■ **Problem to work on**
Gather, from the data below, each line in which the word "style" occurs.
─── Data extracts ───
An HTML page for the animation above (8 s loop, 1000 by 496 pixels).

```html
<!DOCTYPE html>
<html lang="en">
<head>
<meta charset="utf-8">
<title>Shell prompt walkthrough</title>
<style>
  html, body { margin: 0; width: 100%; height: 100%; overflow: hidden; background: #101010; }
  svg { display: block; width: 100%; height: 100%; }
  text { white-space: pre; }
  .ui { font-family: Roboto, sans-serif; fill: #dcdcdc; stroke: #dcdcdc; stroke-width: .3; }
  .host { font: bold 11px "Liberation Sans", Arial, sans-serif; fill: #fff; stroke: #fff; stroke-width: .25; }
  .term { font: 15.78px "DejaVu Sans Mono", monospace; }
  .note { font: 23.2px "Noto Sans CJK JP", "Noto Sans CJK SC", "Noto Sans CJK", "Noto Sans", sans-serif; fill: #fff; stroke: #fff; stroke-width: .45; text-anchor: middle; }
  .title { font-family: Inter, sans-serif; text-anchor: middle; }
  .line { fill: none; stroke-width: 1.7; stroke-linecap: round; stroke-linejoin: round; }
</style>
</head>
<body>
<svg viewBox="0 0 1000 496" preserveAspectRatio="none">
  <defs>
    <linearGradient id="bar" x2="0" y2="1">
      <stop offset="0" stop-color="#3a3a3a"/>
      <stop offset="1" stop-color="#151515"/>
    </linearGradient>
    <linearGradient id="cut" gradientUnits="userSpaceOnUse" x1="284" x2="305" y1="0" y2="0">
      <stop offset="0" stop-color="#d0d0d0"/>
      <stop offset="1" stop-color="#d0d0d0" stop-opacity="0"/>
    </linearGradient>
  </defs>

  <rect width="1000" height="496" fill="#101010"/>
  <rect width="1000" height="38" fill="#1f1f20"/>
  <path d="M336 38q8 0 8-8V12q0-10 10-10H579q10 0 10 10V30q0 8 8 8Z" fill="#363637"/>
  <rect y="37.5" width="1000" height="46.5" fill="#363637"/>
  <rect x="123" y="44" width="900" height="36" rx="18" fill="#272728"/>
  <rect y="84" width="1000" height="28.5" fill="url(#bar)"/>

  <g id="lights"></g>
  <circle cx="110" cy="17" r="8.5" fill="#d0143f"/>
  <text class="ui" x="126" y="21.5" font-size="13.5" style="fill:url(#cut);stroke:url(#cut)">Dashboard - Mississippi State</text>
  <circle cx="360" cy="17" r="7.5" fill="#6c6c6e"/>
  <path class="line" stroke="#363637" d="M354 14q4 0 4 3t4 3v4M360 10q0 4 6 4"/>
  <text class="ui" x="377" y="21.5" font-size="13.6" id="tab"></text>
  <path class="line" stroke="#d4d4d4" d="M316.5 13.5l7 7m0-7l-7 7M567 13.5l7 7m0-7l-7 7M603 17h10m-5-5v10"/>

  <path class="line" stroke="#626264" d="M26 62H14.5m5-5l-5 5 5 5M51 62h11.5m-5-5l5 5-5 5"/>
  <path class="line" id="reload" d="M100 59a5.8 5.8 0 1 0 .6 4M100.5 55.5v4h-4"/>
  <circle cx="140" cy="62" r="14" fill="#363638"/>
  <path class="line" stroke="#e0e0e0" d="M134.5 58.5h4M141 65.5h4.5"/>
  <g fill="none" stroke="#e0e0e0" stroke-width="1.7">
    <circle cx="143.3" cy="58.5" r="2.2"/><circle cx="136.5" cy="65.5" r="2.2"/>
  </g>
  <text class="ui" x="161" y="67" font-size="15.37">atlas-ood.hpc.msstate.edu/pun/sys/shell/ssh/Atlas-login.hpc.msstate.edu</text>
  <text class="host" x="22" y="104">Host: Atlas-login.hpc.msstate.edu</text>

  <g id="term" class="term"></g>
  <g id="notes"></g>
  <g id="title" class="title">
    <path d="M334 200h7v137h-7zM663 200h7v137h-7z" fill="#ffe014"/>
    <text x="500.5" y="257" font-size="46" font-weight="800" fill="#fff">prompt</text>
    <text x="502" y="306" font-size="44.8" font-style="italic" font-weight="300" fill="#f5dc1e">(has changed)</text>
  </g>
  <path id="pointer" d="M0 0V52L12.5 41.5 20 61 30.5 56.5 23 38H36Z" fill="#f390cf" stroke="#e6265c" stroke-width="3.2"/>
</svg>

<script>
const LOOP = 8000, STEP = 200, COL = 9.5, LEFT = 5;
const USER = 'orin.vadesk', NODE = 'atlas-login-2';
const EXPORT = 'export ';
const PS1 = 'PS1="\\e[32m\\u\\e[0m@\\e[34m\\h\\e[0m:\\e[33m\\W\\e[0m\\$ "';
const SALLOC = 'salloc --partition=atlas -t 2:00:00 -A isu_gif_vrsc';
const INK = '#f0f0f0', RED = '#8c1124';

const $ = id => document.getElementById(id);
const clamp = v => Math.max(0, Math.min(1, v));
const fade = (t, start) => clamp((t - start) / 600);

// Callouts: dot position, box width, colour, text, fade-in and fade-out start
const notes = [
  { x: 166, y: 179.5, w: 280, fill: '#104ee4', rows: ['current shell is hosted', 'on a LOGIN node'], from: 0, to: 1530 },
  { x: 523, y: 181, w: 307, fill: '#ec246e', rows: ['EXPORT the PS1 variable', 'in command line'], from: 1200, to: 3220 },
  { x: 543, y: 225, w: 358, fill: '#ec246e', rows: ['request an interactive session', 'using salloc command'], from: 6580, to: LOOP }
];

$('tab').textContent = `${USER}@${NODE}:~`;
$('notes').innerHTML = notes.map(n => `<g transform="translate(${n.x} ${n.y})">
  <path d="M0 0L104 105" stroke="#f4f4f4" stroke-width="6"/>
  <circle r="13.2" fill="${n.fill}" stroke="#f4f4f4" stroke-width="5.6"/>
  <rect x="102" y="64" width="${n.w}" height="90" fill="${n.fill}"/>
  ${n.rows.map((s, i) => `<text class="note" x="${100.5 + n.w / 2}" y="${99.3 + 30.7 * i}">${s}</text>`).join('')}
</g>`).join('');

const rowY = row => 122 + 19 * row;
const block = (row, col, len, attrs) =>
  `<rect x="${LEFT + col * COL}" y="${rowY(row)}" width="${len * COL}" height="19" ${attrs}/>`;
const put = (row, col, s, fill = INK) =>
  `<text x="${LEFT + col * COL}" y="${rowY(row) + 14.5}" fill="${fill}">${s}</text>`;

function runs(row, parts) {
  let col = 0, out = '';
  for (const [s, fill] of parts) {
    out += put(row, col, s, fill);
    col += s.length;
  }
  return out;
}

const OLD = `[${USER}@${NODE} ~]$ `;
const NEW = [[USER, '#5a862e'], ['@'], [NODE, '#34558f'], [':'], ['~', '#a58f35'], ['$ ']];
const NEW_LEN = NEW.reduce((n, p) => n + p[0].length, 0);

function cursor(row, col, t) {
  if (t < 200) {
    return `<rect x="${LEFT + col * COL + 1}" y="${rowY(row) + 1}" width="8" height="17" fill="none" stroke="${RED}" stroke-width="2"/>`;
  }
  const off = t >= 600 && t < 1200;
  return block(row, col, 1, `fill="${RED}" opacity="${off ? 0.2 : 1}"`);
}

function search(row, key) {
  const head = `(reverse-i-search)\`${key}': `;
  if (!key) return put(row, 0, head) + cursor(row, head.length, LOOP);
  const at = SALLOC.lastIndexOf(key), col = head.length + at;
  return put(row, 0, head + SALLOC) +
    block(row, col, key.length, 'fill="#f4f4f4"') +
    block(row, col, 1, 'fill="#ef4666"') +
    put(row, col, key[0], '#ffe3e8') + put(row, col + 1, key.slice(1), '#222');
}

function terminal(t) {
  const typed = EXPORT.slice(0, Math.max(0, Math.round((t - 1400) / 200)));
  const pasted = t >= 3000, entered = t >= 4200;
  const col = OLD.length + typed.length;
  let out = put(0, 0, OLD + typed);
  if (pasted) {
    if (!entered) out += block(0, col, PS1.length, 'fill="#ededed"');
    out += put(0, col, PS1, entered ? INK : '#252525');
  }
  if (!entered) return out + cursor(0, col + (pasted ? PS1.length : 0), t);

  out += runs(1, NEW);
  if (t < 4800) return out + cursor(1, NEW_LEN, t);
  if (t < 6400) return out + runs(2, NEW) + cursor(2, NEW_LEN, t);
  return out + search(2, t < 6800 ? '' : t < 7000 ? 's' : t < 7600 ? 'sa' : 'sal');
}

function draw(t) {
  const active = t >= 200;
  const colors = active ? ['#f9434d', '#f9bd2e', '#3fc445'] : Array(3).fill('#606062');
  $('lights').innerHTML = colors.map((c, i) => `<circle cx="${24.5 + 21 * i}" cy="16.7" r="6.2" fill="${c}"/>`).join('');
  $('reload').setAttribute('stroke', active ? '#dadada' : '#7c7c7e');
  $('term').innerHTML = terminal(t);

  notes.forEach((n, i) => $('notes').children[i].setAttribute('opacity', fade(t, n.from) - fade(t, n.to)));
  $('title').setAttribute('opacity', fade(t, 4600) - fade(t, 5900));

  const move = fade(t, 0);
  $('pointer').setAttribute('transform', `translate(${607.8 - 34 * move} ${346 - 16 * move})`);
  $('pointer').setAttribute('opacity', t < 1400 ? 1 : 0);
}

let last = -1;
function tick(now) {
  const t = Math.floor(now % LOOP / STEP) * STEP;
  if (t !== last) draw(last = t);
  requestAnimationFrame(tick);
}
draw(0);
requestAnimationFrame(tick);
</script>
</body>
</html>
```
───
■ **Reply to the task**
<style>
</style>
  <text class="ui" x="126" y="21.5" font-size="13.5" style="fill:url(#cut);stroke:url(#cut)">Dashboard - Mississippi State</text>
    <text x="502" y="306" font-size="44.8" font-style="italic" font-weight="300" fill="#f5dc1e">(has changed)</text>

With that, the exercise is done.